Aim of the task:
What you return should be every line below, word for word, and none of the images.

Listed records:

Content starts

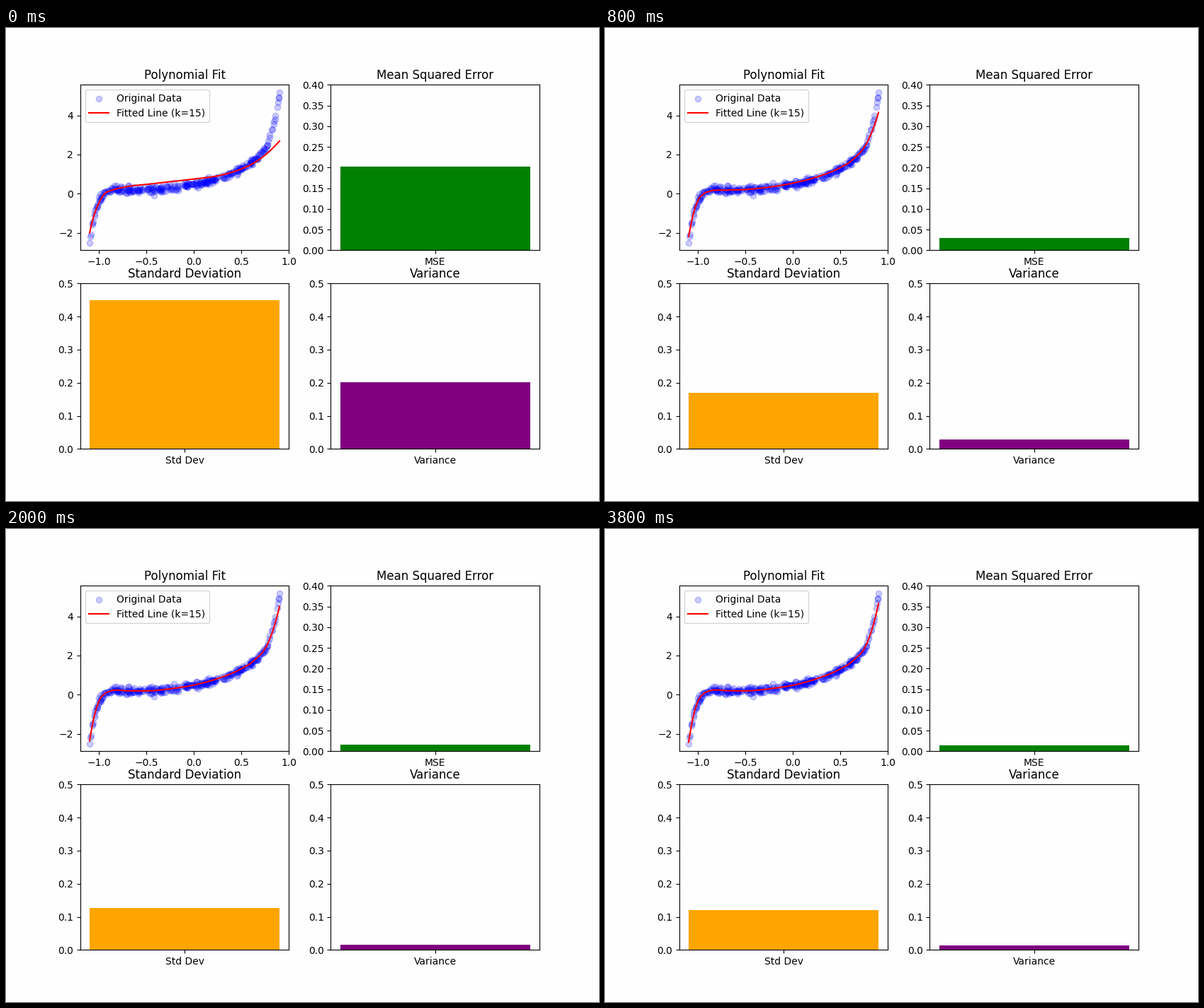
Recreate the animation shown at these times as a matplotlib script. Size 837 px wide and 669 px high, loop 4200 ms.

```python
import numpy as np
import matplotlib.pyplot as plt
from matplotlib.animation import FuncAnimation

plt.rcParams["font.family"] = "DejaVu Sans"

STEPS, HOLD, INTERVAL = 20, 1, 200
KNOTS = np.array([-1.1, -1.05, -1, -.94, -.88, -.71, -.49, -.23, 0, .26,
                  .48, .63, .78, .84, .9])


def smooth(values):
    """Cubic Hermite curve through the knots."""
    v = np.array(values, float)
    slope = np.gradient(v, KNOTS, edge_order=2)

    def curve(x):
        i = np.clip(np.searchsorted(KNOTS, x) - 1, 0, len(KNOTS) - 2)
        h = KNOTS[i + 1] - KNOTS[i]
        t = (x - KNOTS[i]) / h
        return ((1 + 2 * t) * (1 - t) ** 2 * v[i] + t * (1 - t) ** 2 * h * slope[i]
                + t * t * (3 - 2 * t) * v[i + 1] + t * t * (t - 1) * h * slope[i + 1])

    return curve


# Converged fit, plus error modes that each decay at their own rate
fit = smooth([-2.45, -1.1, -.32, .06, .2, .21, .19, .31, .48, .83,
              1.27, 1.73, 2.65, 3.5, 4.72])
modes = [
    (.87, smooth([.35, .1, 0, -.03, -.05, -.04, 0, 0, .05, .04,
                  .03, .03, 0, -.3, -.85])),
    (.55, smooth([.6, .2, -.25, -.5, -.5, -.1, .28, .4, .33, .15,
                  .03, -.04, -.3, -.62, -.95])),
    (.15, smooth([-.5, -.25, .12, .48, .5, .29, .01, -.09, -.11, -.1,
                  -.1, -.15, -.25, -.2, -.23])),
]


def prediction(x, step):
    return fit(x) + sum(rate ** step * mode(x) for rate, mode in modes)


def mse_at(step):
    return .0142 + .026 * .77 ** step + .09 * .5 ** step + .0713 * .19 ** step


def make_data():
    rng = np.random.default_rng(7)
    x = rng.uniform(-1.055, .835, 285)
    y = fit(x) + .45 * np.exp((x - .9) / .03) + rng.normal(0, .1, x.size).clip(-.24, .24)
    sparse = np.array([
        (-1.1, -2.5), (-1.09, -2.2), (-1.086, -2.08), (-1.071, -1.58),
        (-1.067, -1.5), (-1.064, -1.42), (-.82, .41), (-.42, -.1),
        (.838, 3.55), (.843, 3.7), (.855, 3.82), (.851, 3.98),
        (.88, 4.42), (.886, 4.68), (.89, 4.88), (.893, 4.92), (.9, 5.17)])
    return np.append(x, sparse[:, 0]), np.append(y, sparse[:, 1])


# The small surplus keeps the pixel size from rounding down
fig, ((ax_fit, ax_mse), (ax_std, ax_var)) = plt.subplots(
    2, 2, figsize=(8.37001, 6.69001), dpi=100, facecolor="#fefefe")

ax_fit.set_facecolor("#fefefe")
ax_fit.scatter(*make_data(), color="blue", alpha=.2, label="Original Data")
xs = np.linspace(-1.1, .9, 300)
line, = ax_fit.plot(xs, prediction(xs, 0), color="red", label="Fitted Line (k=15)")
ax_fit.set(title="Polynomial Fit", xlim=(-1.2, 1), ylim=(-2.894, 5.564))
ax_fit.legend(loc="upper left")


def bar_panel(ax, title, label, color, top):
    ax.set_facecolor("#fefefe")
    bar, = ax.bar([label], [top / 2], color=color)
    ax.set(title=title, ylim=(0, top))
    return bar


mse_bar = bar_panel(ax_mse, "Mean Squared Error", "MSE", "green", .4)
std_bar = bar_panel(ax_std, "Standard Deviation", "Std Dev", "orange", .5)
var_bar = bar_panel(ax_var, "Variance", "Variance", "purple", .5)


def update(i):
    step = min(i, STEPS - 1)
    mse = mse_at(step)
    line.set_ydata(prediction(xs, step))
    mse_bar.set_height(mse)
    std_bar.set_height(np.sqrt(mse))
    var_bar.set_height(mse)
    return line, mse_bar, std_bar, var_bar


anim = FuncAnimation(fig, update, frames=STEPS + HOLD, interval=INTERVAL,
                     repeat=True, repeat_delay=0)
plt.show()
```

Content ends

Response:
Recreate the animation shown at these times as a matplotlib script. Size 837 px wide and 669 px high, loop 4200 ms.

```python
import numpy as np
import matplotlib.pyplot as plt
from matplotlib.animation import FuncAnimation

plt.rcParams["font.family"] = "DejaVu Sans"

STEPS, HOLD, INTERVAL = 20, 1, 200
KNOTS = np.array([-1.1, -1.05, -1, -.94, -.88, -.71, -.49, -.23, 0, .26,
                  .48, .63, .78, .84, .9])


def smooth(values):
    """Cubic Hermite curve through the knots."""
    v = np.array(values, float)
    slope = np.gradient(v, KNOTS, edge_order=2)

    def curve(x):
        i = np.clip(np.searchsorted(KNOTS, x) - 1, 0, len(KNOTS) - 2)
        h = KNOTS[i + 1] - KNOTS[i]
        t = (x - KNOTS[i]) / h
        return ((1 + 2 * t) * (1 - t) ** 2 * v[i] + t * (1 - t) ** 2 * h * slope[i]
                + t * t * (3 - 2 * t) * v[i + 1] + t * t * (t - 1) * h * slope[i + 1])

    return curve


# Converged fit, plus error modes that each decay at their own rate
fit = smooth([-2.45, -1.1, -.32, .06, .2, .21, .19, .31, .48, .83,
              1.27, 1.73, 2.65, 3.5, 4.72])
modes = [
    (.87, smooth([.35, .1, 0, -.03, -.05, -.04, 0, 0, .05, .04,
                  .03, .03, 0, -.3, -.85])),
    (.55, smooth([.6, .2, -.25, -.5, -.5, -.1, .28, .4, .33, .15,
                  .03, -.04, -.3, -.62, -.95])),
    (.15, smooth([-.5, -.25, .12, .48, .5, .29, .01, -.09, -.11, -.1,
                  -.1, -.15, -.25, -.2, -.23])),
]


def prediction(x, step):
    return fit(x) + sum(rate ** step * mode(x) for rate, mode in modes)


def mse_at(step):
    return .0142 + .026 * .77 ** step + .09 * .5 ** step + .0713 * .19 ** step


def make_data():
    rng = np.random.default_rng(7)
    x = rng.uniform(-1.055, .835, 285)
    y = fit(x) + .45 * np.exp((x - .9) / .03) + rng.normal(0, .1, x.size).clip(-.24, .24)
    sparse = np.array([
        (-1.1, -2.5), (-1.09, -2.2), (-1.086, -2.08), (-1.071, -1.58),
        (-1.067, -1.5), (-1.064, -1.42), (-.82, .41), (-.42, -.1),
        (.838, 3.55), (.843, 3.7), (.855, 3.82), (.851, 3.98),
        (.88, 4.42), (.886, 4.68), (.89, 4.88), (.893, 4.92), (.9, 5.17)])
    return np.append(x, sparse[:, 0]), np.append(y, sparse[:, 1])


# The small surplus keeps the pixel size from rounding down
fig, ((ax_fit, ax_mse), (ax_std, ax_var)) = plt.subplots(
    2, 2, figsize=(8.37001, 6.69001), dpi=100, facecolor="#fefefe")

ax_fit.set_facecolor("#fefefe")
ax_fit.scatter(*make_data(), color="blue", alpha=.2, label="Original Data")
xs = np.linspace(-1.1, .9, 300)
line, = ax_fit.plot(xs, prediction(xs, 0), color="red", label="Fitted Line (k=15)")
ax_fit.set(title="Polynomial Fit", xlim=(-1.2, 1), ylim=(-2.894, 5.564))
ax_fit.legend(loc="upper left")


def bar_panel(ax, title, label, color, top):
    ax.set_facecolor("#fefefe")
    bar, = ax.bar([label], [top / 2], color=color)
    ax.set(title=title, ylim=(0, top))
    return bar


mse_bar = bar_panel(ax_mse, "Mean Squared Error", "MSE", "green", .4)
std_bar = bar_panel(ax_std, "Standard Deviation", "Std Dev", "orange", .5)
var_bar = bar_panel(ax_var, "Variance", "Variance", "purple", .5)


def update(i):
    step = min(i, STEPS - 1)
    mse = mse_at(step)
    line.set_ydata(prediction(xs, step))
    mse_bar.set_height(mse)
    std_bar.set_height(np.sqrt(mse))
    var_bar.set_height(mse)
    return line, mse_bar, std_bar, var_bar


anim = FuncAnimation(fig, update, frames=STEPS + HOLD, interval=INTERVAL,
                     repeat=True, repeat_delay=0)
plt.show()
```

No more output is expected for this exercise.